TO DO
In full and word for word, print the data below.

Records contained in a dataset
*** Begin section ***
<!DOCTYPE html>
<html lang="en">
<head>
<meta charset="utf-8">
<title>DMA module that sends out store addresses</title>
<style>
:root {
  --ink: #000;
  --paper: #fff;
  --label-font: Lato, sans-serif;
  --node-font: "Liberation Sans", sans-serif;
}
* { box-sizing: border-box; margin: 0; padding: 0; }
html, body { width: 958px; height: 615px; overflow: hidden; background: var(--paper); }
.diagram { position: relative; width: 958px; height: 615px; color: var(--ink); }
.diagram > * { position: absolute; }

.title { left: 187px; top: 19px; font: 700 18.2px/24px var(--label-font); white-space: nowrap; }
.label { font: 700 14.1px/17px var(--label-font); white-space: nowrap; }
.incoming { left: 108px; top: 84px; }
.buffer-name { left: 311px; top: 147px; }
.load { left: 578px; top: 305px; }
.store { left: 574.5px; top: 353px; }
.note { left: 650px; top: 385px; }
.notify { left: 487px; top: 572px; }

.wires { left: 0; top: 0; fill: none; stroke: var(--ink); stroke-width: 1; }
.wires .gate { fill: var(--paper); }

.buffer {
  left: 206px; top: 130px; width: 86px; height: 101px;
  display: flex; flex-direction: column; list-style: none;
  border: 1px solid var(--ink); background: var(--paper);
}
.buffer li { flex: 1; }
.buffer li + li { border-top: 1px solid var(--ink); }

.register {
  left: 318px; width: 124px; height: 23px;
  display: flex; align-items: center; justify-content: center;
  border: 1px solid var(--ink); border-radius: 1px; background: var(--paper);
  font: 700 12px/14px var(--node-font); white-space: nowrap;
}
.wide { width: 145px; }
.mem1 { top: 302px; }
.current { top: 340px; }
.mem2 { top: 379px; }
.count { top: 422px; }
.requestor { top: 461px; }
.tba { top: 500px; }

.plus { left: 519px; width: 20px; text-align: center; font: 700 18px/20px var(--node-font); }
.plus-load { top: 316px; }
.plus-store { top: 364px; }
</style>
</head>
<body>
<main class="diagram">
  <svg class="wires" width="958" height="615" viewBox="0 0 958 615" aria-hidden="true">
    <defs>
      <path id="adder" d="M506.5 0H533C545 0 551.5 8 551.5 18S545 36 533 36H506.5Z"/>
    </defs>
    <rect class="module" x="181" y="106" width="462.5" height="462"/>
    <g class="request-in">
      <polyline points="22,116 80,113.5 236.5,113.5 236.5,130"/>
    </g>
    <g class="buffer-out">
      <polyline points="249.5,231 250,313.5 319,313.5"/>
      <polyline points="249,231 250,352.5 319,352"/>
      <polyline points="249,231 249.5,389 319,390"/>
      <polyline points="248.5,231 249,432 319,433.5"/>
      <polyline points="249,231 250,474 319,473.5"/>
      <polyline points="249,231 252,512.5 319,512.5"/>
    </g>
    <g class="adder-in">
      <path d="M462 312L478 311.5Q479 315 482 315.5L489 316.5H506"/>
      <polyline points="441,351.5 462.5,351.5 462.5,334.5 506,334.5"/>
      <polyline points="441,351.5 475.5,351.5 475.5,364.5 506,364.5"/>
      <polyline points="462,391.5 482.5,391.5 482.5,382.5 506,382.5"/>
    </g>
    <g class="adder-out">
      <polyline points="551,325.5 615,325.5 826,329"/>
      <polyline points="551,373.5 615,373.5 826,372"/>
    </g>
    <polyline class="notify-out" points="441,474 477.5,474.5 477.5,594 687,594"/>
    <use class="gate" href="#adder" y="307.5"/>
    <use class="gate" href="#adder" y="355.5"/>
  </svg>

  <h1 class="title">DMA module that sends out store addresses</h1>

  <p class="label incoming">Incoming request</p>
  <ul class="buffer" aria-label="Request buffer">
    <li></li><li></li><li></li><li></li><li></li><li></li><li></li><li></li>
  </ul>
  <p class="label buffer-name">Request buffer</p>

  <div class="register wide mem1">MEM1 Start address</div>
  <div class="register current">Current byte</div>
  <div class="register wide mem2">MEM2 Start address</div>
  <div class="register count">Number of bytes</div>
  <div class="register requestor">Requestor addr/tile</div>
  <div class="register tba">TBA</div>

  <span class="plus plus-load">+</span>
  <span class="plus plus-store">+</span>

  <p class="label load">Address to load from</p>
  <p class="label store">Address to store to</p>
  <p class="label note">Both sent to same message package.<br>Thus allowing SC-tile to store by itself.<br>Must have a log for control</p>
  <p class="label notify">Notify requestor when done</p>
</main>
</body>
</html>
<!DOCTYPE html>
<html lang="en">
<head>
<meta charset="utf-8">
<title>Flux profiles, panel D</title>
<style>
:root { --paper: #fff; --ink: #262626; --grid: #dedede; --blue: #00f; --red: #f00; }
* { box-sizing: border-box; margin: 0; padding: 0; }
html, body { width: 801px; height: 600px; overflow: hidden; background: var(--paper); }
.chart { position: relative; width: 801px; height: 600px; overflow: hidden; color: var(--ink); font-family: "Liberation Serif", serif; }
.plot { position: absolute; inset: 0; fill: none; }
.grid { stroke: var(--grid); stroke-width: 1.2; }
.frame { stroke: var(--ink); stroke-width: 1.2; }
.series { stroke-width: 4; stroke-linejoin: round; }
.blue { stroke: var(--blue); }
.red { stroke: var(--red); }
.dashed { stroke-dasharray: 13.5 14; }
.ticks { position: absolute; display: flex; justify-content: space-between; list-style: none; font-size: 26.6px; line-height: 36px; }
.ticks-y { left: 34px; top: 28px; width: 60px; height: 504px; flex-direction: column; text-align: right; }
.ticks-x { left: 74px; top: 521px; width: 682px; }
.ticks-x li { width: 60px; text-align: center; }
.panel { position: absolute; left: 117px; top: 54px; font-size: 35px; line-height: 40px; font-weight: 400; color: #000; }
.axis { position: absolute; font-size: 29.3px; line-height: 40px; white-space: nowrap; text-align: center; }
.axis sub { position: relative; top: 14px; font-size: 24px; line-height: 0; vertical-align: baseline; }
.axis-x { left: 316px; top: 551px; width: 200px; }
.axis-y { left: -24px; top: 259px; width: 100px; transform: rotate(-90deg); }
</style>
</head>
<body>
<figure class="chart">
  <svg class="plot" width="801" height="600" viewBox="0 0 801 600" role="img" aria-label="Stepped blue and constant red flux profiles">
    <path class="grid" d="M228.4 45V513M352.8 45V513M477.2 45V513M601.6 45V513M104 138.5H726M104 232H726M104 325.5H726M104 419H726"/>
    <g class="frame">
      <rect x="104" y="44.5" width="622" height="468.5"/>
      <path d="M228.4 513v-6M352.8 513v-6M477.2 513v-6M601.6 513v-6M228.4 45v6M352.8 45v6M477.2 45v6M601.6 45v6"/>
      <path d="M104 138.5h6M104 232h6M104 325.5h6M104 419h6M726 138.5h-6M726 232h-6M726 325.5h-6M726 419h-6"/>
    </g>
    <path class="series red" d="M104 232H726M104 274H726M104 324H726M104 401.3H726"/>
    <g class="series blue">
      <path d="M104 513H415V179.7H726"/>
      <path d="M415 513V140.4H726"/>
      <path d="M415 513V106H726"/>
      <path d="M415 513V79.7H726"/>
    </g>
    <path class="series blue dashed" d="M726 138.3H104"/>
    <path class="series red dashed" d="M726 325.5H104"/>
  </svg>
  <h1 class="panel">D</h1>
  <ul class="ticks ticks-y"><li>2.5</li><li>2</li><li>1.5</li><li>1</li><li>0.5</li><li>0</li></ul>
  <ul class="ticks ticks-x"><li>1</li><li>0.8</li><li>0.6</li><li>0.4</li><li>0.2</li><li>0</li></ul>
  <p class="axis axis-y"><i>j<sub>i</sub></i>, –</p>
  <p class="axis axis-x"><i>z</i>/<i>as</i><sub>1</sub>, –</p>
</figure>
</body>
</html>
*** End section ***
RESULT
<!DOCTYPE html>
<html lang="en">
<head>
<meta charset="utf-8">
<title>DMA module that sends out store addresses</title>
<style>
:root {
  --ink: #000;
  --paper: #fff;
  --label-font: Lato, sans-serif;
  --node-font: "Liberation Sans", sans-serif;
}
* { box-sizing: border-box; margin: 0; padding: 0; }
html, body { width: 958px; height: 615px; overflow: hidden; background: var(--paper); }
.diagram { position: relative; width: 958px; height: 615px; color: var(--ink); }
.diagram > * { position: absolute; }

.title { left: 187px; top: 19px; font: 700 18.2px/24px var(--label-font); white-space: nowrap; }
.label { font: 700 14.1px/17px var(--label-font); white-space: nowrap; }
.incoming { left: 108px; top: 84px; }
.buffer-name { left: 311px; top: 147px; }
.load { left: 578px; top: 305px; }
.store { left: 574.5px; top: 353px; }
.note { left: 650px; top: 385px; }
.notify { left: 487px; top: 572px; }

.wires { left: 0; top: 0; fill: none; stroke: var(--ink); stroke-width: 1; }
.wires .gate { fill: var(--paper); }

.buffer {
  left: 206px; top: 130px; width: 86px; height: 101px;
  display: flex; flex-direction: column; list-style: none;
  border: 1px solid var(--ink); background: var(--paper);
}
.buffer li { flex: 1; }
.buffer li + li { border-top: 1px solid var(--ink); }

.register {
  left: 318px; width: 124px; height: 23px;
  display: flex; align-items: center; justify-content: center;
  border: 1px solid var(--ink); border-radius: 1px; background: var(--paper);
  font: 700 12px/14px var(--node-font); white-space: nowrap;
}
.wide { width: 145px; }
.mem1 { top: 302px; }
.current { top: 340px; }
.mem2 { top: 379px; }
.count { top: 422px; }
.requestor { top: 461px; }
.tba { top: 500px; }

.plus { left: 519px; width: 20px; text-align: center; font: 700 18px/20px var(--node-font); }
.plus-load { top: 316px; }
.plus-store { top: 364px; }
</style>
</head>
<body>
<main class="diagram">
  <svg class="wires" width="958" height="615" viewBox="0 0 958 615" aria-hidden="true">
    <defs>
      <path id="adder" d="M506.5 0H533C545 0 551.5 8 551.5 18S545 36 533 36H506.5Z"/>
    </defs>
    <rect class="module" x="181" y="106" width="462.5" height="462"/>
    <g class="request-in">
      <polyline points="22,116 80,113.5 236.5,113.5 236.5,130"/>
    </g>
    <g class="buffer-out">
      <polyline points="249.5,231 250,313.5 319,313.5"/>
      <polyline points="249,231 250,352.5 319,352"/>
      <polyline points="249,231 249.5,389 319,390"/>
      <polyline points="248.5,231 249,432 319,433.5"/>
      <polyline points="249,231 250,474 319,473.5"/>
      <polyline points="249,231 252,512.5 319,512.5"/>
    </g>
    <g class="adder-in">
      <path d="M462 312L478 311.5Q479 315 482 315.5L489 316.5H506"/>
      <polyline points="441,351.5 462.5,351.5 462.5,334.5 506,334.5"/>
      <polyline points="441,351.5 475.5,351.5 475.5,364.5 506,364.5"/>
      <polyline points="462,391.5 482.5,391.5 482.5,382.5 506,382.5"/>
    </g>
    <g class="adder-out">
      <polyline points="551,325.5 615,325.5 826,329"/>
      <polyline points="551,373.5 615,373.5 826,372"/>
    </g>
    <polyline class="notify-out" points="441,474 477.5,474.5 477.5,594 687,594"/>
    <use class="gate" href="#adder" y="307.5"/>
    <use class="gate" href="#adder" y="355.5"/>
  </svg>

  <h1 class="title">DMA module that sends out store addresses</h1>

  <p class="label incoming">Incoming request</p>
  <ul class="buffer" aria-label="Request buffer">
    <li></li><li></li><li></li><li></li><li></li><li></li><li></li><li></li>
  </ul>
  <p class="label buffer-name">Request buffer</p>

  <div class="register wide mem1">MEM1 Start address</div>
  <div class="register current">Current byte</div>
  <div class="register wide mem2">MEM2 Start address</div>
  <div class="register count">Number of bytes</div>
  <div class="register requestor">Requestor addr/tile</div>
  <div class="register tba">TBA</div>

  <span class="plus plus-load">+</span>
  <span class="plus plus-store">+</span>

  <p class="label load">Address to load from</p>
  <p class="label store">Address to store to</p>
  <p class="label note">Both sent to same message package.<br>Thus allowing SC-tile to store by itself.<br>Must have a log for control</p>
  <p class="label notify">Notify requestor when done</p>
</main>
</body>
</html>
<!DOCTYPE html>
<html lang="en">
<head>
<meta charset="utf-8">
<title>Flux profiles, panel D</title>
<style>
:root { --paper: #fff; --ink: #262626; --grid: #dedede; --blue: #00f; --red: #f00; }
* { box-sizing: border-box; margin: 0; padding: 0; }
html, body { width: 801px; height: 600px; overflow: hidden; background: var(--paper); }
.chart { position: relative; width: 801px; height: 600px; overflow: hidden; color: var(--ink); font-family: "Liberation Serif", serif; }
.plot { position: absolute; inset: 0; fill: none; }
.grid { stroke: var(--grid); stroke-width: 1.2; }
.frame { stroke: var(--ink); stroke-width: 1.2; }
.series { stroke-width: 4; stroke-linejoin: round; }
.blue { stroke: var(--blue); }
.red { stroke: var(--red); }
.dashed { stroke-dasharray: 13.5 14; }
.ticks { position: absolute; display: flex; justify-content: space-between; list-style: none; font-size: 26.6px; line-height: 36px; }
.ticks-y { left: 34px; top: 28px; width: 60px; height: 504px; flex-direction: column; text-align: right; }
.ticks-x { left: 74px; top: 521px; width: 682px; }
.ticks-x li { width: 60px; text-align: center; }
.panel { position: absolute; left: 117px; top: 54px; font-size: 35px; line-height: 40px; font-weight: 400; color: #000; }
.axis { position: absolute; font-size: 29.3px; line-height: 40px; white-space: nowrap; text-align: center; }
.axis sub { position: relative; top: 14px; font-size: 24px; line-height: 0; vertical-align: baseline; }
.axis-x { left: 316px; top: 551px; width: 200px; }
.axis-y { left: -24px; top: 259px; width: 100px; transform: rotate(-90deg); }
</style>
</head>
<body>
<figure class="chart">
  <svg class="plot" width="801" height="600" viewBox="0 0 801 600" role="img" aria-label="Stepped blue and constant red flux profiles">
    <path class="grid" d="M228.4 45V513M352.8 45V513M477.2 45V513M601.6 45V513M104 138.5H726M104 232H726M104 325.5H726M104 419H726"/>
    <g class="frame">
      <rect x="104" y="44.5" width="622" height="468.5"/>
      <path d="M228.4 513v-6M352.8 513v-6M477.2 513v-6M601.6 513v-6M228.4 45v6M352.8 45v6M477.2 45v6M601.6 45v6"/>
      <path d="M104 138.5h6M104 232h6M104 325.5h6M104 419h6M726 138.5h-6M726 232h-6M726 325.5h-6M726 419h-6"/>
    </g>
    <path class="series red" d="M104 232H726M104 274H726M104 324H726M104 401.3H726"/>
    <g class="series blue">
      <path d="M104 513H415V179.7H726"/>
      <path d="M415 513V140.4H726"/>
      <path d="M415 513V106H726"/>
      <path d="M415 513V79.7H726"/>
    </g>
    <path class="series blue dashed" d="M726 138.3H104"/>
    <path class="series red dashed" d="M726 325.5H104"/>
  </svg>
  <h1 class="panel">D</h1>
  <ul class="ticks ticks-y"><li>2.5</li><li>2</li><li>1.5</li><li>1</li><li>0.5</li><li>0</li></ul>
  <ul class="ticks ticks-x"><li>1</li><li>0.8</li><li>0.6</li><li>0.4</li><li>0.2</li><li>0</li></ul>
  <p class="axis axis-y"><i>j<sub>i</sub></i>, –</p>
  <p class="axis axis-x"><i>z</i>/<i>as</i><sub>1</sub>, –</p>
</figure>
</body>
</html>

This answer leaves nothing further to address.